■ What the exercise asks: Across the records that follow, determine how many lines contain "slide" and give only the resulting number.

Source texts of formatted documents:
* * *
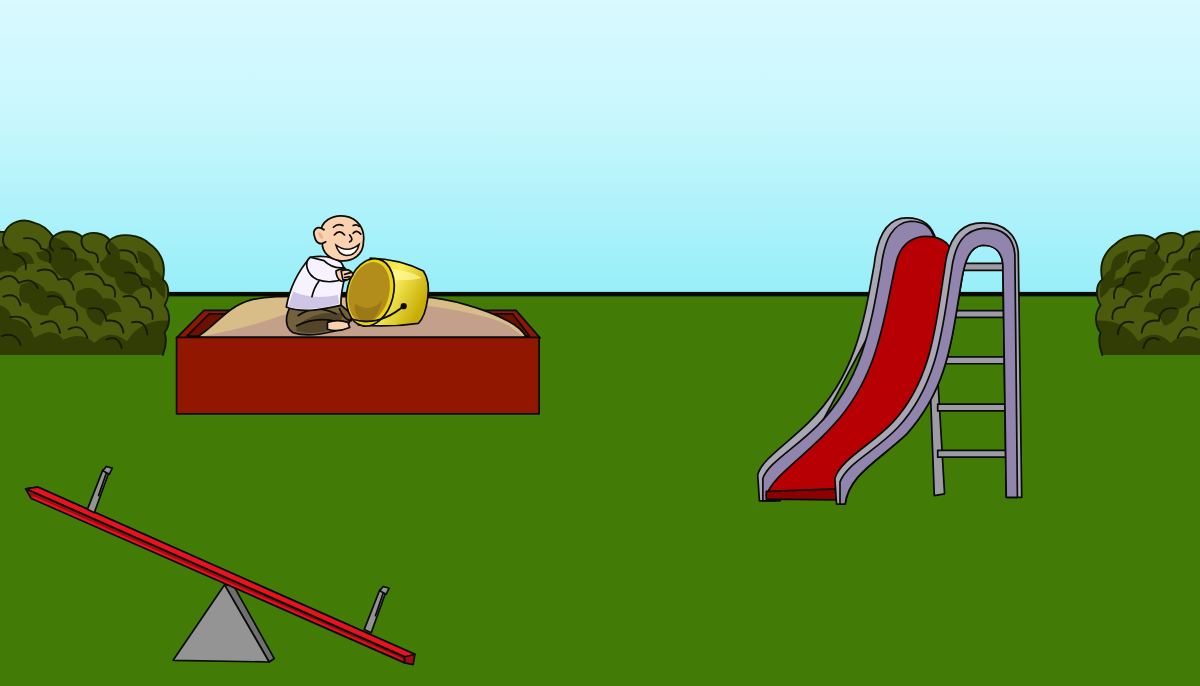
<!DOCTYPE html>
<html lang="en">
<head>
<meta charset="utf-8">
<title>Playground</title>
<style>
:root{
  --sky-top:#d9faff; --sky-low:#97eef8; --grass:#427c07; --ink:#0b0b08;
  --leaf:#4c5a0e; --leaf-dark:#323d05; --leaf-line:#151c02;
  --box:#921700; --box-dark:#6d1000; --sand:#d9bd88; --sand-shade:#c4a08a;
  --skin:#fbd2b0; --skin-shade:#e5b48f; --shirt:#f6f2ff; --shirt-shade:#cfc5e4; --trousers:#73603c; --trousers-dark:#54452a;
  --bucket:#e9d411; --bucket-light:#f8ee5a; --bucket-in:#b28d1c;
  --rail:#9185ad; --rail-light:#a9a6b6; --chute:#b60003; --chute-dark:#8d0002; --metal:#9d9ba4;
  --plank:#e8131f; --plank-dark:#a50b12; --stone:#949494; --stone-dark:#6f6f6f;
}
html,body{margin:0;height:100%;overflow:hidden}
.scene{display:block;width:1200px;height:686px}
.line{stroke:var(--ink);stroke-width:1;stroke-linejoin:round;stroke-linecap:round}
.stroke-only{fill:none}
.grass{fill:var(--grass)}
.leaf{fill:var(--leaf)} .leaf-shade{fill:var(--leaf-dark)}
.leaf-line{fill:none;stroke:var(--leaf-line);stroke-width:1.1;stroke-linecap:round}
.box{fill:var(--box)} .box-inside{fill:var(--box-dark)}
.sand{fill:var(--sand)} .sand-shade{fill:var(--sand-shade)}
.skin{fill:var(--skin)} .skin-shade{fill:var(--skin-shade)}
.shirt{fill:var(--shirt)} .shirt-shade{fill:var(--shirt-shade)}
.trousers{fill:var(--trousers)} .trousers-shade{fill:var(--trousers-dark)}
.bucket-in{fill:var(--bucket-in)}
.rail{fill:var(--rail)} .rail-light{fill:var(--rail-light)} .metal{fill:var(--metal)}
.chute{fill:var(--chute)} .chute-lip{fill:var(--chute-dark)}
.plank{fill:var(--plank)} .plank-edge{fill:var(--plank-dark)}
.stone{fill:var(--stone)} .stone-side{fill:var(--stone-dark)}
</style>
</head>
<body>
<svg class="scene" viewBox="0 0 700 400" preserveAspectRatio="none" role="img" aria-label="A child tips a yellow bucket in a sandbox on a playground with a slide and a seesaw">
  <defs>
    <linearGradient id="sky" x1="0" y1="0" x2="0" y2="1">
      <stop offset="0" stop-color="var(--sky-top)"/>
      <stop offset=".4" stop-color="#c8f7fd"/>
      <stop offset="1" stop-color="var(--sky-low)"/>
    </linearGradient>
    <linearGradient id="bucket-side" x1="0" y1="0" x2="1" y2=".5">
      <stop offset="0" stop-color="var(--bucket)"/>
      <stop offset=".55" stop-color="var(--bucket-light)"/>
      <stop offset="1" stop-color="#c9ae08"/>
    </linearGradient>
    <clipPath id="bush-outline">
      <path id="bush-path" d="M-6 207V136C-3 134 0 136 3 135C6 129 14 127 20 130C25 131 28 134 31 138C36 134 43 134 48 138C53 134 61 136 64 140C70 135 82 137 87 142C94 147 97 154 95 163C99 166 99 173 96 178C100 183 99 190 96 194C98 199 96 204 95 207Z"/>
    </clipPath>
    <g id="bush">
      <use href="#bush-path" class="leaf"/>
      <g clip-path="url(#bush-outline)">
        <g class="leaf-shade">
          <path d="M-4 146Q4 140 8 148Q18 144 20 154Q12 153 9 159Q2 156-4 162Z"/>
          <path d="M30 138Q42 140 43 151Q52 149 55 158Q45 156 41 163Q33 162 29 153Q22 153 21 147Q29 147 30 138Z"/>
          <path d="M63 140Q71 144 70 151Q80 152 80 162Q88 160 91 168Q81 166 77 172Q68 171 67 162Q59 160 58 153Q65 149 63 140Z"/>
          <path d="M12 166Q22 161 27 170Q36 168 39 178Q30 177 28 184Q18 184 17 177Q9 177 12 166Z"/>
          <path d="M45 170Q55 164 60 174Q69 173 71 182Q62 181 59 190Q51 188 50 180Q42 178 45 170Z"/>
          <path d="M-6 178Q5 176 7 186Q17 187 20 197Q31 190 37 198Q48 193 55 200Q64 191 74 199Q82 186 99 187V210H-6Z"/>
          <path d="M80 146Q90 148 90 157Q98 162 96 174Q88 168 87 158Q80 155 80 146Z"/>
        </g>
        <g class="leaf-line">
          <path d="M3 135Q0 141 4 145M14 139Q22 138 24 145Q31 146 29 153M8 148Q16 150 15 157M31 138Q27 143 31 146M36 145Q45 144 44 152M48 138Q46 144 52 147Q58 147 57 153M64 140Q60 144 64 148M70 146Q79 145 80 153M0 163Q7 158 11 165Q19 161 22 168"/>
          <path d="M22 158Q31 155 34 163Q42 161 43 169M50 160Q58 158 61 166Q68 166 67 173M73 159Q82 158 83 166Q89 167 88 174M2 173Q10 170 12 178M28 173Q36 171 38 179Q46 179 45 187M72 173Q80 171 82 179Q90 179 89 186M6 185Q15 183 18 191M52 180Q61 178 62 187Q71 186 72 194M24 189Q33 184 35 194M77 188Q85 186 86 195M40 192Q48 188 51 197M1 196Q9 193 12 201M62 198Q69 195 71 203"/>
        </g>
      </g>
      <path class="leaf-line" d="M-3 136C0 134 1 136 3 135C6 129 14 127 20 130C25 131 28 134 31 138C36 134 43 134 48 138C53 134 61 136 64 140C70 135 82 137 87 142C94 147 97 154 95 163C99 166 99 173 96 178C100 183 99 190 96 194C98 199 96 204 95 207"/>
    </g>
    <g id="seesaw-handle">
      <path class="stone line" d="M51 297L60 274L63.500 275.500L55 299Z"/>
      <path class="stone line" d="M60 274.500L62 272L65.500 273L63.800 276.500Z"/>
      <path class="stroke-only line" d="M57.500 289L62 276"/>
    </g>
    <path id="rung" class="metal line" d="M547 262.600H588V266.600H547Z"/>
  </defs>

  <g id="background">
    <rect width="700" height="172" fill="url(#sky)"/>
    <rect class="grass" y="172" width="700" height="228"/>
    <rect y="170.200" width="700" height="2.600" fill="#050b02"/>
  </g>

  <g id="bushes">
    <use href="#bush"/>
    <use href="#bush" transform="translate(738 0) scale(-1 1)"/>
  </g>

  <g id="sandbox">
    <path class="box line" d="M103 197L119 181H301L315 197Z"/>
    <path class="box-inside line" d="M109 196L122 183H299L309 196Z"/>
    <path class="sand line" d="M115 196.500C126 190 132 179 146 175C158 172 172 173 190 173H246C262 174 283 180 296 187Q304 191 307 196.500Z"/>
    <path class="sand-shade" d="M118 196C134 193 151 189 164 184C190 177 222 182 247 176C266 178 284 183 297 190L305 196Z"/>
    <path class="sand" d="M246 174C265 175 288 183 299 190Q279 182 247 178Z"/>
    <rect class="box line" x="103" y="196.700" width="211.500" height="44.600"/>
  </g>

  <g id="child">
    <g id="trousers">
      <path class="trousers line" d="M170 178C166 184 166 191 171 194C180 197 194 194 202 191L206 184L199 178Z"/>
      <path class="trousers-shade" d="M173 190Q185 180 201 183L196 191Q184 196 173 193Z"/>
      <path class="stroke-only line" d="M174 184Q184 177 196 183M173 190Q183 185 194 187"/>
      <path class="skin line" d="M191 188Q197 186 203 188L204 191Q197 194 191 192Z"/>
    </g>
    <g id="shirt">
      <path class="shirt line" d="M181 150C174 158 169 168 167 179C177 183 190 180 199 178C198 168 204 160 199 153Q192 148 181 150Z"/>
      <path class="shirt-shade" d="M171 170Q182 175 197 172L198 177Q182 182 168 179Z"/>
      <path class="shirt line" d="M181 150C177 153 179 160 185 163Q193 166 202 162L201 156Q194 157 189 152Z"/>
      <path class="stroke-only line" d="M186 164Q183 168 182 173" stroke-width=".7"/>
    </g>
    <path class="skin line" d="M196 158Q201 155 205 159Q204 164 199 164Q196 162 196 158Z"/>
    <g id="head">
      <path class="skin line" d="M187 136C187 129 194 125 201 126C209 127 213 134 212 141C212 149 205 153 198 152C192 151 188 147 188 142Z"/>
      <path class="skin line" d="M189 134C185 131 182 134 183.500 138C184.500 142 187 143 190 141"/>
      <path class="skin-shade" d="M185.500 135.500Q188 135 188.500 139.500Q186 139 185.500 135.500Z"/>
      <path class="stroke-only line" d="M195 137Q198 133.500 201 137M206 136Q208 133.500 210.500 136.500M204 137Q206.500 140 204 141"/>
      <path d="M196 143Q203 148 209.500 142.500Q208 149 202 149Q197.500 148.500 196 143Z" fill="#fff" stroke="#1a0d08" stroke-width=".9"/>
      <path class="stroke-only line" d="M194.500 132.500Q197 130 200 131.500M206 131.500Q208 130.500 209.500 132" stroke-width=".7"/>
    </g>
  </g>

  <g id="bucket">
    <path class="line" fill="url(#bucket-side)" d="M216 150.500Q233 151 247 158Q251 164 249.500 174Q248 185 244 188.500Q227 191 209 189.500Z"/>
    <path d="M226 157Q238 157 246 162Q241 164 227 163Z" fill="#fffaa0" opacity=".65"/>
    <ellipse class="line" cx="216" cy="170.500" rx="13.500" ry="20" transform="rotate(14 216 170.500)" fill="var(--bucket)"/>
    <ellipse class="bucket-in" cx="215.300" cy="170.500" rx="11.700" ry="18" transform="rotate(14 215.300 170.500)"/>
    <path d="M207 177Q216 183 223 175Q220 188 212 188Q206 184 207 177Z" fill="#927012" opacity=".7"/>
    <path class="stroke-only line" d="M205 186Q221 191 236 178" stroke-width="1.900"/>
    <circle cx="235.500" cy="178.500" r="1.800" fill="var(--ink)"/>
    <path class="skin line" d="M199 158Q204 156 206 160Q204 164 200 163Z"/>
    <path class="stroke-only line" d="M201 160L204.500 159M201 161.800L204 161.300" stroke-width=".6"/>
    <path class="stroke-only line" d="M198 180Q201 187 205 187"/>
  </g>

  <g id="slide">
    <g id="ladder">
      <path class="metal line" d="M542.500 222L547 220L551 288L545 289Z"/>
      <use href="#rung"/>
      <use href="#rung" y="-27"/>
      <use href="#rung" y="-54.500"/>
      <use href="#rung" y="-81.500"/>
      <use href="#rung" y="-109"/>
    </g>
    <g id="far-rail">
      <path class="rail-light line" d="M443 292L442 277C444 268 459 259 472 246C499 219 504 188 510 154C512 136 518 127 529 127C539 127 544 132 546 140L532 148L455 292Z"/>
      <path class="rail line" d="M445 292V279C448 270 463 262 477 248C503 222 508 190 514 156C516 139 521 130 531 129C540 129 544 133 545 140L529 152C521 186 517 222 490 252C472 270 455 278 452 292Z"/>
    </g>
    <path class="chute line" d="M447 289C451 277 470 266 486 248C514 218 516 181 523 152C526 141 534 137 543 138Q551 139 554 144L548 213C541 247 493 264 488 289Z"/>
    <path class="chute-lip line" d="M447 286.500L488.500 285L488 291.500L447 291Z"/>
    <g id="near-rail">
      <path class="rail-light line" d="M488 294L487 279C490 268 509 259 521 246C544 221 546 188 551 157C553 138 561 130 573 130C586 130 593 137 594 147L596 290H587L585 154C584 145 579 143 573 143C566 144 563 151 561 163C555 199 553 226 529 253C512 269 495 277 493 294Z"/>
      <path class="rail line" d="M490 294V281C494 270 511 263 524 249C548 223 550 189 555 158C557 141 563 134 574 133C585 133 591 138 592 148L593.500 290H587L585 154C584 145 579 143 573 143C566 144 563 151 561 163C555 199 553 226 529 253C512 269 495 277 493 294Z"/>
    </g>
  </g>

  <g id="seesaw">
    <g id="fulcrum">
      <path class="stone-side line" d="M131 341L136 341L160 384L157 386Z"/>
      <path class="stone line" d="M131 341L157 386L101 385Z"/>
    </g>
    <path class="plank-edge line" d="M15 285L22 284L242 381.500L241 387.500L236 386.500L18 290.500Z"/>
    <path class="plank line" d="M15 285L22 284L242 381.500L236 383Z"/>
    <path class="plank" d="M20 289.500L231 382.500L234 384L236 385.500L18 290Z"/>
    <path class="stroke-only line" d="M15 285L236 383V386.500" stroke-width=".8"/>
    <use href="#seesaw-handle"/>
    <use href="#seesaw-handle" x="161.500" y="70"/>
  </g>
</svg>
</body>
</html>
* * *
■ Expected answer: 2